TASK INSTRUCTIONS. The answer must be every line from the entries below that contains "title".

Saved entries
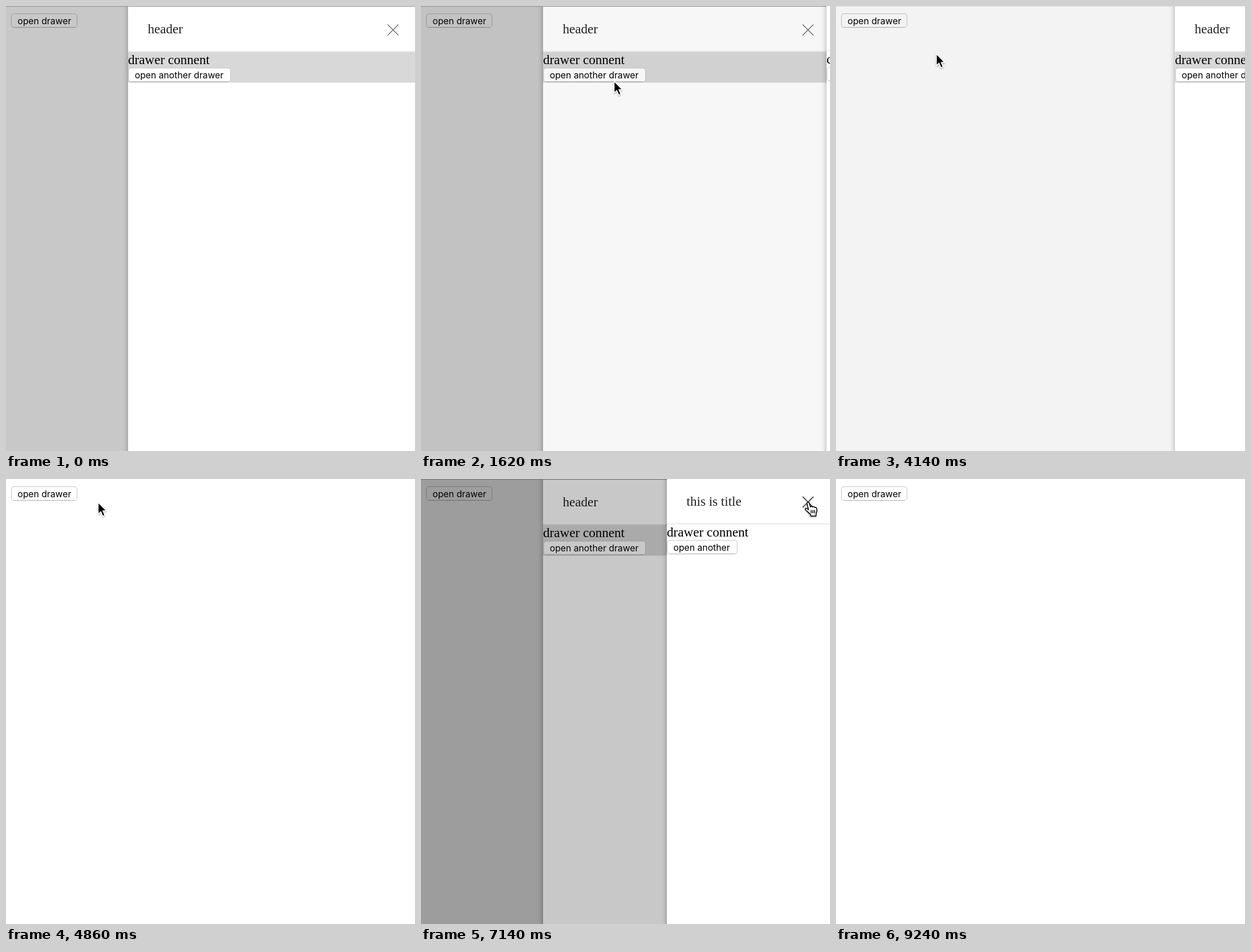
Recreate the animation shown at these times as an HTML page. Size 717 by 781 pixels, loop 9.66 s.

```html
<!DOCTYPE html>
<html lang="en">
<head>
<meta charset="utf-8">
<title>Nested drawers</title>
<style>
  html, body { margin: 0; width: 100%; height: 100%; overflow: hidden; background: #fff; }
  svg { display: block; width: 717px; height: 781px; }
  .serif { font: 23.1px "Liberation Serif", "Times New Roman", serif; }
  .title { fill: #222; }
  .label { font: 15.75px Inter, sans-serif; }
  .button { fill: #fff; stroke: #c4c4c4; }
  .edge { stroke: #a9a9a9; }
  .cross { stroke: #666; stroke-width: 1.3; }
  .cross.hover { stroke: #111; }
</style>
</head>
<body>
<svg viewBox="0 0 717 781">
  <defs>
    <linearGradient id="shade">
      <stop offset="0" stop-opacity="0"/>
      <stop offset=".5" stop-opacity=".045"/>
      <stop offset="1" stop-opacity=".16"/>
    </linearGradient>
    <filter id="soft" x="-50%" y="-50%" width="200%" height="200%">
      <feDropShadow dx="0" dy="1.5" stdDeviation="1.2" flood-opacity=".35"/>
    </filter>
  </defs>

  <g id="page"></g>
  <rect id="mask1" width="717" height="781"/>
  <g id="drawer1">
    <rect x="-10" width="10" height="781" fill="url(#shade)"/>
    <rect width="503" height="781" fill="#fff"/>
    <rect y="79" width="503" height="2" fill="#e8e8e8"/>
    <rect y="81" width="503" height="53.5" fill="#d8d8d8"/>
    <text class="serif title" x="34.5" y="48">header</text>
    <text class="serif" x="0" y="102">drawer connent</text>
    <path class="cross" d="M455 32.5l19 19m0-19l-19 19"/>
  </g>
  <rect id="topLine" width="717" height="1.2" fill="#969696"/>
  <rect id="mask2" width="717" height="781"/>
  <g id="drawer2">
    <rect x="-10" width="10" height="781" fill="url(#shade)"/>
    <rect width="286" height="781" fill="#fff"/>
    <rect y="78" width="286" height="1.4" fill="#e2e2e2"/>
    <text class="serif title" x="34.5" y="46.5">this is title</text>
    <text class="serif" x="0" y="100.5">drawer connent</text>
    <path class="cross" d="M238 31l19 19m0-19l-19 19"/>
  </g>

  <g id="cursor" filter="url(#soft)" stroke="#fff" stroke-linejoin="round">
    <path id="arrow" stroke-width="1.5" d="M0 0V20.5L4.7 16.2L8.2 24.2L11.8 22.6L8.4 14.8H14.5Z"/>
    <path id="hand" fill="#fff" stroke="#000" stroke-width="1.5" d="M-1.5 1.5C-1.5-.8 2-1 2.6 1.3L4.8 8.2C5.2 6.6 8 6.6 8.5 8.4C9.4 7 12 7.3 12.4 9.2C13.5 8.3 15.5 9 15.7 11C16.3 15 16 17.5 14.5 20V24H5.2V21.5C2.5 19.5.2 16.5-3.5 13.5C-6 11.2-3.5 9.2-1.2 11L1.4 13ZM6 13.5V19M9 13.5V19M12 13.5V19"/>
  </g>
</svg>
<script>
const LOOP = 9660, STEP = 60, SLIDE = 450, SHADE = 0.216;
const $ = id => document.getElementById(id);
const ids = ['page', 'mask1', 'drawer1', 'topLine', 'mask2', 'drawer2', 'cursor', 'arrow', 'hand'];
const ui = Object.fromEntries(ids.map(id => [id, $(id)]));

function addButton(parent, x, y, w, label) {
  const g = document.createElementNS('http://www.w3.org/2000/svg', 'g');
  g.innerHTML =
    `<rect class="button" x="${x}" y="${y}" width="${w}" height="24" rx="4.5"/>
     <path class="edge" d="M${x + 4} ${y + 24}h${w - 8}"/>
     <text class="label" x="${x + 10.7}" y="${y + 18.2}">${label}</text>`;
  parent.append(g);
  return g.firstChild;
}
addButton(ui.page, 9.5, 13.5, 115, 'open drawer');
const opener = addButton(ui.drawer1, 1, 109, 178.5, 'open another drawer');
addButton(ui.drawer2, 0.8, 107.5, 122.5, 'open another');

// [start time, 1 = open / 0 = close]
const moves1 = [[-LOOP, 1], [3940, 0], [5090, 1], [8660, 0]];
const moves2 = [[-LOOP, 0], [1616, 1], [2900, 0], [6260, 1], [7400, 0]];

// Pointer path: time, x, y
const path = [
  [480, 420, 781], [1440, 338.5, 132], [3420, 338.5, 132], [3900, 150, 110],
  [4300, 190, 70], [4860, 161.5, 41], [5040, 92, 28], [5340, 92, 28],
  [6120, 282, 116], [6480, 282, 116], [7100, 678, 41]
];

const clamp = v => Math.min(1, Math.max(0, v));
const easeOut = p => 1 - (1 - clamp(p)) ** 2.4;

function openness(moves, t, lead = false) {
  let value = 0;
  for (const [start, open] of moves) {
    const begin = start - (lead ? (open ? 26 : 14) : 0);
    if (t < begin) break;
    const p = easeOut((t - begin) / SLIDE);
    value = open ? p : 1 - p;
  }
  return value;
}

function pointerAt(t) {
  const i = path.findIndex(k => k[0] > t);
  if (i < 0) return path[path.length - 1].slice(1);
  const [t0, x0, y0] = path[Math.max(0, i - 1)], [t1, x1, y1] = path[i];
  const p = clamp((t - t0) / (t1 - t0 || 1)), s = p * p * (3 - 2 * p);
  return [x0 + (x1 - x0) * s, y0 + (y1 - y0) * s];
}

const show = (el, on) => el.setAttribute('visibility', on ? 'inherit' : 'hidden');

function place(drawer, mask, moves, t, width, y) {
  const shade = openness(moves, t, true);
  const x = 717 - width * openness(moves, t);
  mask.setAttribute('opacity', shade * SHADE);
  drawer.setAttribute('transform', `translate(${x} ${y})`);
  show(drawer, shade > 0);
  return shade;
}

function draw(t) {
  const shade1 = place(ui.drawer1, ui.mask1, moves1, t, 503, 0);
  place(ui.drawer2, ui.mask2, moves2, t, 286, 0);
  ui.topLine.setAttribute('opacity', shade1);

  const focused = t >= 2640 && t < 3940;
  opener.style.stroke = focused ? '#4f8ff0' : '';
  opener.style.strokeWidth = focused ? 2.8 : '';

  const [x, y] = pointerAt(t);
  const overCross = t >= 7020 && t < 8760;
  ui.cursor.setAttribute('transform', `translate(${x} ${y})`);
  show(ui.cursor, t >= 480 && t < 9240);
  show(ui.arrow, !overCross);
  show(ui.hand, overCross);
  ui.drawer2.querySelector('.cross').classList.toggle('hover', overCross && t < 7440);
  ui.drawer1.querySelector('.cross').classList.toggle('hover', overCross && t >= 7500);
}

const origin = performance.now();
function tick() {
  const t = (performance.now() - origin) % LOOP;
  draw(Math.floor(t / STEP) * STEP);
  requestAnimationFrame(tick);
}
tick();
</script>
</body>
</html>
```
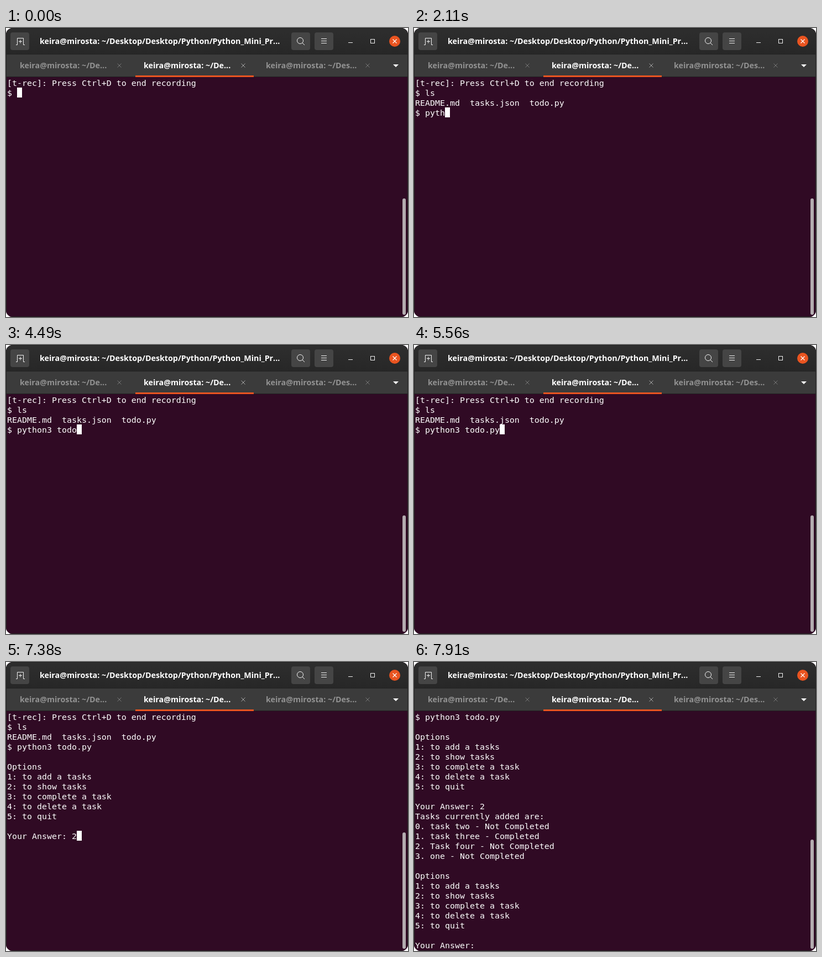
Recreate the animation shown at these times as an HTML page. Size 727 by 524 pixels, loop 8000 ms.

```html
<!DOCTYPE html>
<html lang="en">
<head>
<meta charset="utf-8">
<title>Terminal</title>
<style>
html, body { margin: 0; width: 100%; height: 100%; overflow: hidden; background: #fff; }
svg { position: absolute; left: 0; top: 0; }
svg text { font: bold 14.27px "Open Sans", "Noto Sans", sans-serif; fill: #fff; }
svg .dim { fill: #929292; }
pre {
  position: absolute; left: 2px; top: 90px; margin: 0; color: #fff;
  font: 14.95px/18px "DejaVu Sans Mono", monospace;
}
#output { position: relative; top: 1px; }
#cursor { display: inline-block; width: 9px; height: 18px; vertical-align: top; background: #fff; }
</style>
</head>
<body>
<svg width="727" height="524" viewBox="0 0 727 524">
  <defs>
    <linearGradient id="bar" x2="0" y2="1">
      <stop stop-color="#2e2e2e"/><stop offset="1" stop-color="#272727"/>
    </linearGradient>
    <clipPath id="window"><rect width="727" height="524" rx="12"/></clipPath>
    <rect id="button" width="34" height="32" rx="4" fill="#454545"/>
    <path id="cross" d="M-3.5-3.5l7 7m0-7l-7 7" fill="none"/>
  </defs>
  <g clip-path="url(#window)">
    <rect width="727" height="524" fill="#300a24"/>
    <rect width="727" height="48" fill="url(#bar)"/>
    <rect y="48" width="727" height="41" fill="#3b3b3b"/>
    <path d="M0 47.5h727M0 88.5h727" stroke="#222"/>
    <rect x="234" y="86" width="214" height="3" fill="#e95420"/>
    <rect x=".5" y=".5" width="726" height="523" fill="none" stroke="#1f1f1f"/>
  </g>

  <use href="#button" x="8" y="8"/>
  <use href="#button" x="516" y="8"/>
  <use href="#button" x="558" y="8"/>
  <g fill="none" stroke="#f2f2f2">
    <path d="M18 30.5h2.5v-12h11v12h2.5M23 24.5h6m-3-3v6"/>
    <circle cx="532" cy="23" r="5.5"/>
    <path d="M536 27l4 4M570 19.5h10m-10 4h10m-10 4h10M619 26.5h8"/>
    <rect x="659.5" y="20.5" width="7" height="7"/>
  </g>
  <circle cx="703" cy="24" r="10" fill="#e95420"/>
  <use href="#cross" x="703" y="24" stroke="#fff" stroke-width="1.2"/>
  <use href="#cross" x="205" y="68" stroke="#777"/>
  <use href="#cross" x="429" y="68" stroke="#aaa"/>
  <use href="#cross" x="654" y="68" stroke="#777"/>
  <path d="M700 66h10l-5 5z" fill="#fff"/>

  <text x="61" y="29">keira@mirosta: ~/Desktop/Desktop/Python/Python_Mini_Pr...</text>
  <text x="25" y="73" class="dim">keira@mirosta: ~/De...</text>
  <text x="249" y="73">keira@mirosta: ~/De...</text>
  <text x="470" y="73" class="dim">keira@mirosta: ~/Des...</text>
  <rect id="thumb" x="717" width="6" rx="3" fill="#b3abaf"/>
</svg>
<pre><span id="output"></span><span id="cursor"></span></pre>

<script>
const LOOP = 8000, ROWS = 24;
const START = '[t-rec]: Press Ctrl+D to end recording\n$ ';
const MENU = `

Options
1: to add a tasks
2: to show tasks
3: to complete a task
4: to delete a task
5: to quit

Your Answer: `;
const TASKS = `
Tasks currently added are:
0. task two - Not Completed
1. task three - Completed
2. Task four - Not Completed
3. one - Not Completed`;

// [time, appended text]; an empty text blinks the cursor
const steps = [
  [250, ''], [510, 'l'], [760, 's'],
  [1040, '\nREADME.md  tasks.json  todo.py\n$ '],
  [1320, ''], [1570, 'p'], [1830, 'y'], [2110, 'th'], [2360, 'o'], [2630, 'n'], [2910, '3'],
  [3160, ''], [3410, ''], [3690, ' '], [3940, 't'], [4220, 'od'], [4490, 'o'],
  [4770, ''], [5020, '.'], [5280, 'p'], [5560, 'y'], [5840, ''],
  [6090, MENU], [6340, ''], [6600, ''], [6850, ''], [7100, ''],
  [7380, '2'], [7630, TASKS + MENU], [7910, '']
];

const byId = id => document.getElementById(id);
const output = byId('output'), cursor = byId('cursor'), thumb = byId('thumb');

function draw(time) {
  let text = START, on = true;
  for (const [at, added] of steps) {
    if (at > time) break;
    text += added;
    on = added ? true : !on;
  }
  const lines = text.split('\n');
  const top = lines.length > ROWS ? 322 : 309;
  output.textContent = lines.slice(-ROWS).join('\n');
  cursor.style.visibility = on ? 'visible' : 'hidden';
  thumb.setAttribute('y', top);
  thumb.setAttribute('height', 520 - top);
}

const began = performance.now();
function tick() {
  draw((performance.now() - began) % LOOP);
  requestAnimationFrame(tick);
}
tick();
</script>
</body>
</html>
```
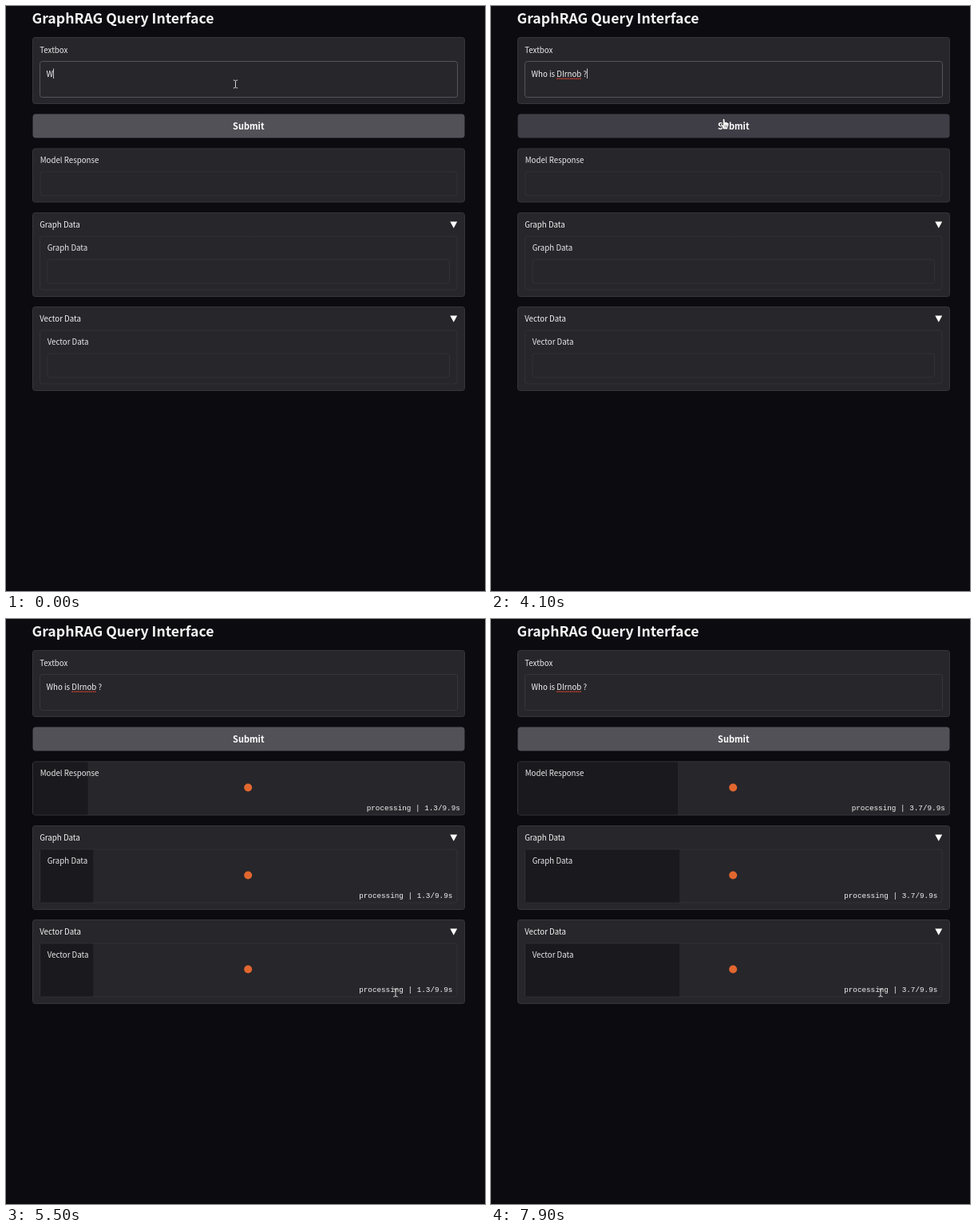
These frames come from a looping animation (600 by 734 pixels, 8 s). An HTML page with a canvas:

```html
<!DOCTYPE html>
<html lang="en">
<head>
<meta charset="utf-8">
<title>Query interface</title>
<style>
  html, body { margin: 0; width: 100%; height: 100%; overflow: hidden; background: #0c0b10; }
  canvas { display: block; }
</style>
</head>
<body>
<canvas id="stage" width="600" height="734"></canvas>
<script>
const ctx = document.getElementById('stage').getContext('2d');
const LOOP = 8000, SUBMIT = 4200, TOTAL = 9.9;
const SANS = '"Noto Sans CJK JP", "Noto Sans CJK SC", "Noto Sans CJK KR", "Noto Sans CJK TC", "Noto Sans CJK", "Noto Sans", sans-serif';
const LABEL = `9.7px ${SANS}`;
const MONO = '9.3px "Liberation Mono", "DejaVu Sans Mono", monospace';
const BLOCK = '#27262a', BORDER = '#37363c', FAINT = '#323136', BAR = '#1a191d';

const WORD = 'DIrnob';
const QUERY = `Who is ${WORD} ?`;
// [time in ms, characters typed]
const TYPING = [[0, 1], [400, 2], [900, 4], [1000, 6], [1100, 8], [1500, 10],
                [1800, 11], [2000, 12], [2200, 13], [2700, 15]];
// [time in ms, x, y, shape]
const POINTER = [[0, 287.5, 98, 'beam'], [4100, 291.5, 141.5, 'hand'], [4300, 345, 232, 'arrow'],
                 [4400, 430, 385, 'arrow'], [4500, 474.8, 449.8, 'arrow'],
                 [4600, 485, 466, 'beam'], [4700, 488, 469, 'beam']];

const latest = (steps, t) => steps.filter(step => step[0] <= t).pop();

function box(x, y, right, bottom, fill, stroke, radius = 3) {
  ctx.beginPath();
  ctx.roundRect(x + 0.5, y + 0.5, right - x - 1, bottom - y - 1, radius);
  ctx.fillStyle = fill;
  ctx.fill();
  if (stroke) {
    ctx.strokeStyle = stroke;
    ctx.lineWidth = 1;
    ctx.stroke();
  }
}

function text(string, x, y, font = LABEL, align = 'left', color = '#ececee') {
  ctx.font = font;
  ctx.textAlign = align;
  ctx.fillStyle = color;
  ctx.fillText(string, x, y);
}

function shape(points, fill, stroke) {
  ctx.beginPath();
  points.forEach(([x, y]) => ctx.lineTo(x, y));
  ctx.closePath();
  if (stroke) {
    ctx.strokeStyle = stroke;
    ctx.lineWidth = 1.4;
    ctx.lineJoin = 'round';
    ctx.stroke();
  }
  ctx.fillStyle = fill;
  ctx.fill();
}

function drawQuery(t) {
  const x = 50.5, baseline = 88.5;
  const typed = QUERY.slice(0, latest(TYPING, t)[1]);
  text(typed, x, baseline, LABEL, 'left', '#f6f6f7');
  const caretX = x + ctx.measureText(typed).width;

  if (t >= 2800) {
    const start = x + ctx.measureText('Who is ').width;
    ctx.strokeStyle = '#c8402f';
    ctx.lineWidth = 1.4;
    ctx.setLineDash([1.6, 0.8]);
    ctx.beginPath();
    ctx.moveTo(start, 91.2);
    ctx.lineTo(start + ctx.measureText(WORD).width, 91.2);
    ctx.stroke();
    ctx.setLineDash([]);
  }
  if (t < 2800 || t === 4100) {
    ctx.fillStyle = '#d8d8dc';
    ctx.fillRect(caretX, 78.5, 0.9, 12.5);
  }
}

function drawButton(t) {
  const mix = t < 4100 ? 1 : Math.min(1, Math.max(0, (t - SUBMIT) / 400));
  const shade = (from, to) => Math.round(from + (to - from) * mix);
  box(33, 135, 575, 166, `rgb(${shade(63, 82)},${shade(62, 81)},${shade(70, 88)})`, null, 4);
  text('Submit', 303.8, 155.2, `bold 11px ${SANS}`, 'center', '#ffffff');
}

// An output field: an empty text area, or a progress cover once submitted.
function drawOutput(label, x, y, right, t, border) {
  const bottom = y + 68;
  box(x, y, right, bottom, BLOCK, border);
  if (t < SUBMIT) {
    box(x + 9.5, y + 29, right - 9.5, y + 60, BLOCK, FAINT);
  } else {
    const seconds = (t - SUBMIT) / 1000;
    const done = Math.max(0, seconds - 0.03) / TOTAL;
    ctx.fillStyle = BAR;
    ctx.fillRect(x + 1, y + 1, Math.max(0, (right - x) * done - 1), bottom - y - 2);
    ctx.beginPath();
    ctx.arc(303.2, y + 33, 5, 0, Math.PI * 2);
    ctx.fillStyle = '#e2672f';
    ctx.fill();
    text(`processing | ${seconds.toFixed(1)}/${TOTAL}s`, right - 6.2, y + 61, MONO, 'right', '#f4f4f5');
  }
  text(label, x + 9.7, y + 18.8);
}

function drawAccordion(label, y, t) {
  box(33, y, 575, y + 106, BLOCK, BORDER);
  text(label, 42.2, y + 19.2, LABEL, 'left', '#f6f6f7');
  shape([[556.3, y + 11.5], [565.2, y + 11.5], [560.75, y + 19.7]], '#ffffff');
  drawOutput(label, 42, y + 29.5, 565.5, t, FAINT);
}

function drawPointer(t) {
  const [, x, y, kind] = latest(POINTER, t);
  ctx.save();
  ctx.translate(x, y);
  if (kind === 'beam') {
    ctx.strokeStyle = '#d0d0d2';
    ctx.lineWidth = 1;
    ctx.beginPath();
    for (const end of [-1, 1]) {
      ctx.moveTo(-2.7, end * 5);
      ctx.quadraticCurveTo(0, end * 5, 0, end * 3.5);
      ctx.quadraticCurveTo(0, end * 5, 2.7, end * 5);
    }
    ctx.moveTo(0, -4);
    ctx.lineTo(0, 4);
    ctx.stroke();
  } else if (kind === 'arrow') {
    shape([[0, 0], [0, 10], [2.3, 8], [4, 11.7], [5.7, 11], [4.1, 7.4], [7.2, 7.2]], '#ffffff', '#111114');
  } else {
    shape([[-1, 0.4], [0, 0], [1, 0.6], [1.4, 4.4], [3, 4], [4.4, 4.9], [5.7, 5.2], [6.3, 6.6],
           [5.8, 9.5], [4.8, 11.2], [4.7, 13], [-0.6, 13], [-1.4, 10.8], [-3.6, 8], [-3.4, 6.8],
           [-2.2, 7], [-0.6, 8.4]], '#f4f4f5', '#1b1a1f');
    ctx.fillStyle = '#55545c';
    for (const fold of [1.2, 2.8, 4.2]) ctx.fillRect(fold, 8, 0.5, 3);
  }
  ctx.restore();
}

function draw(t) {
  ctx.fillStyle = '#0c0b10';
  ctx.fillRect(0, 0, 600, 734);
  text('GraphRAG Query Interface', 32.5, 21.5, `bold 17.7px ${SANS}`, 'left', '#f4f4f5');

  box(33, 39, 575, 123, BLOCK, BORDER);
  text('Textbox', 42.2, 58.8);
  box(42, 69, 566, 115, BLOCK, t < SUBMIT ? '#55545b' : BORDER);
  drawQuery(t);
  drawButton(t);

  drawOutput('Model Response', 33, 178.5, 575, t, BORDER);
  drawAccordion('Graph Data', 259, t);
  drawAccordion('Vector Data', 377, t);
  drawPointer(t);
}

function tick() {
  draw(Math.floor(performance.now() % LOOP / 100) * 100);
  requestAnimationFrame(tick);
}
tick();
</script>
</body>
</html>
```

TASK OUTPUT.
<title>Nested drawers</title>
  .title { fill: #222; }
    <text class="serif title" x="34.5" y="48">header</text>
    <text class="serif title" x="34.5" y="46.5">this is title</text>
<title>Terminal</title>
<title>Query interface</title>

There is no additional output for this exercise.